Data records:
· · · · ·

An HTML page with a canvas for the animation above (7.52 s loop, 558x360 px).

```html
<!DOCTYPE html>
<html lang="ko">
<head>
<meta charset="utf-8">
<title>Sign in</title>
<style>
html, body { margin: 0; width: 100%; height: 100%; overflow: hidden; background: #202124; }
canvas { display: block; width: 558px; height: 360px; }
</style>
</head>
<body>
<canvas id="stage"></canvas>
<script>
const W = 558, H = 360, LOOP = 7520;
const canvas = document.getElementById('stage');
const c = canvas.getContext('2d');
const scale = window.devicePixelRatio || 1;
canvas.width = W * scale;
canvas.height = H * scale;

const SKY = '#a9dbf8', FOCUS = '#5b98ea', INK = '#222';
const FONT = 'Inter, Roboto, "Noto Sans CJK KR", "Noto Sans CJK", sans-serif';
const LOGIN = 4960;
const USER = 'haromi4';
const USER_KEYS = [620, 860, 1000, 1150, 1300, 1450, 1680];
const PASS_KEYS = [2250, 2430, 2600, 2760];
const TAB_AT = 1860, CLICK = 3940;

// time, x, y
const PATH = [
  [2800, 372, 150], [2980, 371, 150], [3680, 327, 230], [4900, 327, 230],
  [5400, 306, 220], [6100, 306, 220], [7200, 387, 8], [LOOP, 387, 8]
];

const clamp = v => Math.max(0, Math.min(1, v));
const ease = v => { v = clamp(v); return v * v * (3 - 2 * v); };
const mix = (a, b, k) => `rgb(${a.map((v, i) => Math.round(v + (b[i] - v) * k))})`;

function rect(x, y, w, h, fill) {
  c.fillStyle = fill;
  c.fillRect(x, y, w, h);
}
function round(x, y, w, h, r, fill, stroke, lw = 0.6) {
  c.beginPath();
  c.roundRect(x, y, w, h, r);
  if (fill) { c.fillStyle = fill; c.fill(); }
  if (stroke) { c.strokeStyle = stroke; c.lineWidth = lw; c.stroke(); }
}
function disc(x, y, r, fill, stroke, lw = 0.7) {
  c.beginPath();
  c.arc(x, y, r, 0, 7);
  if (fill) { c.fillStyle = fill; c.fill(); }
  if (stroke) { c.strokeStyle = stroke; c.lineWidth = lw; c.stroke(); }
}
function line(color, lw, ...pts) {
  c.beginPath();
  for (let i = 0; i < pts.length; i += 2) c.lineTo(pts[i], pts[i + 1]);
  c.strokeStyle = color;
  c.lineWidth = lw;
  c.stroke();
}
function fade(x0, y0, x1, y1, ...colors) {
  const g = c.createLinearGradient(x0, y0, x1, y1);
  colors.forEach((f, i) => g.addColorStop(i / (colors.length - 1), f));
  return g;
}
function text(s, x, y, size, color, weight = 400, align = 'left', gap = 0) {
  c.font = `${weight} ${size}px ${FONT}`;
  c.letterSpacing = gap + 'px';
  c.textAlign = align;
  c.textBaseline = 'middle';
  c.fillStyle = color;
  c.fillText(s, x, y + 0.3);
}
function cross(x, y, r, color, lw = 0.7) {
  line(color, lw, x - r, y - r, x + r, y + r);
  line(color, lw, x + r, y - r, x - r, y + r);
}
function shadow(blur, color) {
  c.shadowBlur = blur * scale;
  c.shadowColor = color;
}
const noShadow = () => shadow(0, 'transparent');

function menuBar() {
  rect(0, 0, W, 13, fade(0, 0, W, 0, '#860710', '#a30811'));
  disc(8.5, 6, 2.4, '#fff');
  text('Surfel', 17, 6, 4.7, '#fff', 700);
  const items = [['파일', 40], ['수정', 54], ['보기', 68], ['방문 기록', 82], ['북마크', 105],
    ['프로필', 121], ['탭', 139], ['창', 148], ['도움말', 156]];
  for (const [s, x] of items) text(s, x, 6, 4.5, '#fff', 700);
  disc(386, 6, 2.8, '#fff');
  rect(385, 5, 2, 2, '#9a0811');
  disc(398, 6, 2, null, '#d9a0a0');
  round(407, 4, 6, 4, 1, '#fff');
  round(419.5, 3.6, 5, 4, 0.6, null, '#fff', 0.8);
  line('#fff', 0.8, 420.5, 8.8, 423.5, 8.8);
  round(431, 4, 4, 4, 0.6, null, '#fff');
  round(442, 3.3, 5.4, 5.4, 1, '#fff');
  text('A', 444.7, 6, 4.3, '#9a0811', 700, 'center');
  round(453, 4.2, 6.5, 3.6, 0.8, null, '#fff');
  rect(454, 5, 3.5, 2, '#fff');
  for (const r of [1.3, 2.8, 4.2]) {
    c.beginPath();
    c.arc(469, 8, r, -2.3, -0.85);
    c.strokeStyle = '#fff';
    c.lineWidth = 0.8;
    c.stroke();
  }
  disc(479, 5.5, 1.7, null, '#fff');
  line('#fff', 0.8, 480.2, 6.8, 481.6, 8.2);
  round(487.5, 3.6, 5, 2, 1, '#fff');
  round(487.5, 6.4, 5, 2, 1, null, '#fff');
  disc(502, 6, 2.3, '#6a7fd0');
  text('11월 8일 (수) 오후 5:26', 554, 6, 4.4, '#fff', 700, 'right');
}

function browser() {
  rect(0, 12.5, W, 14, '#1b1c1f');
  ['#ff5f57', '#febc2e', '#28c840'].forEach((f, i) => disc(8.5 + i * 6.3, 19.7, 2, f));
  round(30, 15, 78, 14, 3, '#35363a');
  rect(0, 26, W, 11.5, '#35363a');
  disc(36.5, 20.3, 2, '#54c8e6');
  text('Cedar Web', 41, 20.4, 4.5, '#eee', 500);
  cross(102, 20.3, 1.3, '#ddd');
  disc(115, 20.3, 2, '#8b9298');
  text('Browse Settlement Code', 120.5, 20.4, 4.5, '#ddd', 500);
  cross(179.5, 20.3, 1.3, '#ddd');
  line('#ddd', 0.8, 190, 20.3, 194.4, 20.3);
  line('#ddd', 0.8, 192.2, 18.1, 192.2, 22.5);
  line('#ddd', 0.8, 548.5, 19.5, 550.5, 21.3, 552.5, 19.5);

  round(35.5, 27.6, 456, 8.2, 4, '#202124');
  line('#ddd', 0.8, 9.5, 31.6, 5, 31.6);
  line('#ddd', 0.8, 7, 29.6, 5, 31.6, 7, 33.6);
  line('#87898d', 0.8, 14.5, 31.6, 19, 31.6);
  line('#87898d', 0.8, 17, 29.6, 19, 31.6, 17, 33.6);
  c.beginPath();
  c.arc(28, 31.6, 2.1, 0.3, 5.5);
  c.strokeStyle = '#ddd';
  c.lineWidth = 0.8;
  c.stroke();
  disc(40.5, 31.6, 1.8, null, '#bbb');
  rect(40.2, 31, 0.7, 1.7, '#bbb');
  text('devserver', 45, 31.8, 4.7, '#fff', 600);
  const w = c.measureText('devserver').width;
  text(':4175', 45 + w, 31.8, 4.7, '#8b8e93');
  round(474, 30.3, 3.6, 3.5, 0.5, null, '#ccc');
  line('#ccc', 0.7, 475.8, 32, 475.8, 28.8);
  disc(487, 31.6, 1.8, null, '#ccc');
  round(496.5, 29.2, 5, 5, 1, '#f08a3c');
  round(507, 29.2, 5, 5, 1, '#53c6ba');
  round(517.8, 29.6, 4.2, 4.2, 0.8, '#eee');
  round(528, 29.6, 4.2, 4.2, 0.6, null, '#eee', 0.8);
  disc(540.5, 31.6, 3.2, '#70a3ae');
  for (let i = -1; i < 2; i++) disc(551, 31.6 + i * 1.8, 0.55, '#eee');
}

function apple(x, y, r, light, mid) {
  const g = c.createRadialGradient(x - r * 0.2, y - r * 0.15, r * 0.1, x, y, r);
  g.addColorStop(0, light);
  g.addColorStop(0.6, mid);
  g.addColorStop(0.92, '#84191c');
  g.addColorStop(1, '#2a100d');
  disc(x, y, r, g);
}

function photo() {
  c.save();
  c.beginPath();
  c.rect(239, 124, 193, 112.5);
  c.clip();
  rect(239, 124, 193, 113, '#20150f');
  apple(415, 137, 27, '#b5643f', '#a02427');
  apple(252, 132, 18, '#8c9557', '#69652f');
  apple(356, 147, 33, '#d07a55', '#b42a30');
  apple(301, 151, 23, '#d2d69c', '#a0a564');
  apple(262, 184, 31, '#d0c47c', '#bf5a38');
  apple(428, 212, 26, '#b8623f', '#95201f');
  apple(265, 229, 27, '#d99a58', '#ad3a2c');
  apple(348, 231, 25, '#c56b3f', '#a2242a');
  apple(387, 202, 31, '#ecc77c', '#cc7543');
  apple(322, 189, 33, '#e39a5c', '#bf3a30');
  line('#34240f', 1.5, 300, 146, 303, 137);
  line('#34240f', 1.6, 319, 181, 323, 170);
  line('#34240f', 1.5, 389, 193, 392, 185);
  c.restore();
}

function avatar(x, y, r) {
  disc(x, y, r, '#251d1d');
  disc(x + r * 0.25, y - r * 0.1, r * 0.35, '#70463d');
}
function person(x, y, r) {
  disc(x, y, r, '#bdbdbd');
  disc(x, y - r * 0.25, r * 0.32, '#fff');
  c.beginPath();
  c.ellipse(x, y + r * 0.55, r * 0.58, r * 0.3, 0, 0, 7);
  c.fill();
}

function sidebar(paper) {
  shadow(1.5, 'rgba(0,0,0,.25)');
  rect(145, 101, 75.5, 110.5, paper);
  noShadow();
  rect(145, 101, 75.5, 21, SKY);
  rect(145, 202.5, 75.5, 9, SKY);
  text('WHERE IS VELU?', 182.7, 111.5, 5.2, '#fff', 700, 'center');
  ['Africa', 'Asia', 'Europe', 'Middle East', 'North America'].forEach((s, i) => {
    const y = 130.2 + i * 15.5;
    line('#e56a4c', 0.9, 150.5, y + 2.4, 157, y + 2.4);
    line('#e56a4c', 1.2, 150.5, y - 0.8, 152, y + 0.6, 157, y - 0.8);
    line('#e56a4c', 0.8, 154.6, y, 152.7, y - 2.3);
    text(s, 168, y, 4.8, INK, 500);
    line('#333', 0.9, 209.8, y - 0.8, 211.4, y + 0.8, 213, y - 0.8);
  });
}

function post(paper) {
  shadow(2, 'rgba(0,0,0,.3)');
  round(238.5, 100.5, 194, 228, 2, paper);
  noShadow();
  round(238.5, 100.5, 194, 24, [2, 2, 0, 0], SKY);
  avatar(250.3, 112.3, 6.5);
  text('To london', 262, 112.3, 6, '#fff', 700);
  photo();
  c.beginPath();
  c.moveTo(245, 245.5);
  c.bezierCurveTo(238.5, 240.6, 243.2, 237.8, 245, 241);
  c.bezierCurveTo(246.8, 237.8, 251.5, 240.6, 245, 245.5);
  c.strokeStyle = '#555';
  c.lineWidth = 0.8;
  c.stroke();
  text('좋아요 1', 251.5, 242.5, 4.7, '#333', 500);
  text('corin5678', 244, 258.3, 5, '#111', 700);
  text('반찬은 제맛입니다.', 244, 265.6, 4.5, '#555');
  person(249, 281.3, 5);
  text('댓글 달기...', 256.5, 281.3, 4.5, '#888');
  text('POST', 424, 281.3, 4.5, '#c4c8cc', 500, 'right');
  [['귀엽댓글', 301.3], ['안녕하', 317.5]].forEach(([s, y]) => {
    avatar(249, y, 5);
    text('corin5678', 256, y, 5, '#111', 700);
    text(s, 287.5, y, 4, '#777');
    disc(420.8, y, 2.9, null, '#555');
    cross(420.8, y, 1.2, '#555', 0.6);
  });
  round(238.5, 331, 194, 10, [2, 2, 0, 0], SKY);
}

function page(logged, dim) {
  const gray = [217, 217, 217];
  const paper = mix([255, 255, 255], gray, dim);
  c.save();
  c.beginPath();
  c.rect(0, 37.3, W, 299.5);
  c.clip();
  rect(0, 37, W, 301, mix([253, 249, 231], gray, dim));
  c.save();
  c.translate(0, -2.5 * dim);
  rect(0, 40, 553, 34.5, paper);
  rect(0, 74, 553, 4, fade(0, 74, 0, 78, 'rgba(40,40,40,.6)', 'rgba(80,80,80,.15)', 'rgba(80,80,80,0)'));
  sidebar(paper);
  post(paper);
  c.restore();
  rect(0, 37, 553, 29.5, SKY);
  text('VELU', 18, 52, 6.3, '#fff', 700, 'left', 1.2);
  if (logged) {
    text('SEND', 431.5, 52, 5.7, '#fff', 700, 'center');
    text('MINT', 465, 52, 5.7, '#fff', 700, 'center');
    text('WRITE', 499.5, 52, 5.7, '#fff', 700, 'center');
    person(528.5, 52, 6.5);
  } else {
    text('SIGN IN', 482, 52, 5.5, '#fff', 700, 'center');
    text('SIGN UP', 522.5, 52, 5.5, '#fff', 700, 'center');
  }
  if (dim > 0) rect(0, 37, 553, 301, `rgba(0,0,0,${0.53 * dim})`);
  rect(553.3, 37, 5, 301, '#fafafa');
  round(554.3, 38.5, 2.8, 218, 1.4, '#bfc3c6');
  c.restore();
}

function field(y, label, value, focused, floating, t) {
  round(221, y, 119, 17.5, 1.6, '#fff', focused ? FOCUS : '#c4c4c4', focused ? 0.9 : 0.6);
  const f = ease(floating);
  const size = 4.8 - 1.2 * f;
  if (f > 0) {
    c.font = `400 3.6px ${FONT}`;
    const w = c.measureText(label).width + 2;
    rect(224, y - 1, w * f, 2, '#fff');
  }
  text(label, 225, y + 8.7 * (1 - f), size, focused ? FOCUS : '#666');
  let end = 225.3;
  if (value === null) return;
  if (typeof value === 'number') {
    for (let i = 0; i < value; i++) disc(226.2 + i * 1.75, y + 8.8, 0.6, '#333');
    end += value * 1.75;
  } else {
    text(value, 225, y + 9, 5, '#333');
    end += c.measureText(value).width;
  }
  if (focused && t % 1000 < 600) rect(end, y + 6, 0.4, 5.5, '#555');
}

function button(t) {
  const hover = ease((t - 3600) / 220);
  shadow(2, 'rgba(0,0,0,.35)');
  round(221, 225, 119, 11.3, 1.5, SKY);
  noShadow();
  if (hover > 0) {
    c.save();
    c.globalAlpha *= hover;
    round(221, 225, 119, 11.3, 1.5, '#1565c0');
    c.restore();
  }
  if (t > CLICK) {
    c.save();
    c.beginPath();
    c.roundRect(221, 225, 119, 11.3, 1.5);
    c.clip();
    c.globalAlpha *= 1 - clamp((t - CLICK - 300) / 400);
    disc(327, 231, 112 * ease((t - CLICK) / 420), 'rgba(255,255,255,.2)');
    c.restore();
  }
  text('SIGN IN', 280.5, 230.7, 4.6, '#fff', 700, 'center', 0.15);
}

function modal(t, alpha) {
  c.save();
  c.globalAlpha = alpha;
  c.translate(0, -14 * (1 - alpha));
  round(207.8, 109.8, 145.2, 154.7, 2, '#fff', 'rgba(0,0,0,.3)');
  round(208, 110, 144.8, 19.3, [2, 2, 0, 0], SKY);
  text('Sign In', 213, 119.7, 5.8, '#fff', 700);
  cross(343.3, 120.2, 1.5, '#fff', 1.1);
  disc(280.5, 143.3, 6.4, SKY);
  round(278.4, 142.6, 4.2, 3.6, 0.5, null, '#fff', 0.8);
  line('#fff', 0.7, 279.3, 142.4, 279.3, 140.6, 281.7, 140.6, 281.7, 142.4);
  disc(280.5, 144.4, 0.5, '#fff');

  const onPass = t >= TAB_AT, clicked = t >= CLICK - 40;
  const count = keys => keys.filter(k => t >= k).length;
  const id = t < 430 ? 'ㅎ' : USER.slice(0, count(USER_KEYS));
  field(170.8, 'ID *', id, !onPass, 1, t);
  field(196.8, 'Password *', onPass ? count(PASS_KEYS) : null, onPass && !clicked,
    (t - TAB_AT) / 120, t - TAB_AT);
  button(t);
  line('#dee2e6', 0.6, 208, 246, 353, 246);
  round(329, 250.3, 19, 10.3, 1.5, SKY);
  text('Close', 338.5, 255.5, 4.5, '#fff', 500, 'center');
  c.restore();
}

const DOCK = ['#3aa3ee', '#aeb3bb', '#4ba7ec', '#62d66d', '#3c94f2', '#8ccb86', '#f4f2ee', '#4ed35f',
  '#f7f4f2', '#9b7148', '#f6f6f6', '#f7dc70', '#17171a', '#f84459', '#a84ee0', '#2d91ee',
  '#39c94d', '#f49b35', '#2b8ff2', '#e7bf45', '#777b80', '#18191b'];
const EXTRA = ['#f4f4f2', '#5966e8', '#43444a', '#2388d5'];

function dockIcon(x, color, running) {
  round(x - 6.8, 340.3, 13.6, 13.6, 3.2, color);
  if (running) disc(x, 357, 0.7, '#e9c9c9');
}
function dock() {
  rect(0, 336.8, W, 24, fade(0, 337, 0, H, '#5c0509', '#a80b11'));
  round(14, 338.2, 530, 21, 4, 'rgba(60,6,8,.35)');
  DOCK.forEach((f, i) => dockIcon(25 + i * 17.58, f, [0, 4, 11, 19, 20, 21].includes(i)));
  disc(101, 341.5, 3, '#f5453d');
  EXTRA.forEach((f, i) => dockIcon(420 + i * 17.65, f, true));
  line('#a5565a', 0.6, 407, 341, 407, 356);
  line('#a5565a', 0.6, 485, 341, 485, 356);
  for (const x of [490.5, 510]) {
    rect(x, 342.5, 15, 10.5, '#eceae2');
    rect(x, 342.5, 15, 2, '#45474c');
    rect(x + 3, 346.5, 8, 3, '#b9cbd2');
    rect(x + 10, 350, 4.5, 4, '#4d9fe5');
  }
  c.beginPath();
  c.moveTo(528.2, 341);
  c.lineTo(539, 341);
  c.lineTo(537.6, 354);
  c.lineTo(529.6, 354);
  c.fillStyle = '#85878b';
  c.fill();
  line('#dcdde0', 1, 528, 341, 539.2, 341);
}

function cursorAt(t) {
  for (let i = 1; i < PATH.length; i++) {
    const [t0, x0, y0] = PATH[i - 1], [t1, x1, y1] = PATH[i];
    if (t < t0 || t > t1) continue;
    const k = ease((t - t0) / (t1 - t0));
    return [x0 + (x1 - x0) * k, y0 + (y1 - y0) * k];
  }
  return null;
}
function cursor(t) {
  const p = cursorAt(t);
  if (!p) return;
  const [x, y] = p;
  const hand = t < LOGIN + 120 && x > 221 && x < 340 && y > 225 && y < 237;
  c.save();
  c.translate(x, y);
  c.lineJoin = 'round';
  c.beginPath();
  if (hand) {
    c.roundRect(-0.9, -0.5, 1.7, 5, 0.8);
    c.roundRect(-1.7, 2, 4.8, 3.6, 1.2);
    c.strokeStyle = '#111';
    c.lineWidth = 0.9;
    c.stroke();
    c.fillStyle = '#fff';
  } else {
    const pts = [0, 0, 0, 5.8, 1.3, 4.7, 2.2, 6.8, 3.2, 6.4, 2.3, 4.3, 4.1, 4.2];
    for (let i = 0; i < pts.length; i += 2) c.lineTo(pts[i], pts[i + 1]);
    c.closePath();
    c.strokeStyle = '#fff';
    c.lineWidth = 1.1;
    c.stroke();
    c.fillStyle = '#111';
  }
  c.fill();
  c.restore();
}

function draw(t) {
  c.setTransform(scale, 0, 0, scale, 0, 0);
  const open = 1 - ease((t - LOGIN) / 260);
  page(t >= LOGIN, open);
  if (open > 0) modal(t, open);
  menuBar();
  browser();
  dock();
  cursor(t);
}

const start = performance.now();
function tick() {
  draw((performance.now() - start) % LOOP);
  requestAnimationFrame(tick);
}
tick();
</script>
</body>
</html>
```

· · · · ·

> **Work instructions**: Scan the records above for the string "fade", and copy every line where it turns up.

> **Exercise solution**:
function fade(x0, y0, x1, y1, ...colors) {
  rect(0, 0, W, 13, fade(0, 0, W, 0, '#860710', '#a30811'));
  rect(0, 74, 553, 4, fade(0, 74, 0, 78, 'rgba(40,40,40,.6)', 'rgba(80,80,80,.15)', 'rgba(80,80,80,0)'));
  rect(0, 336.8, W, 24, fade(0, 337, 0, H, '#5c0509', '#a80b11'));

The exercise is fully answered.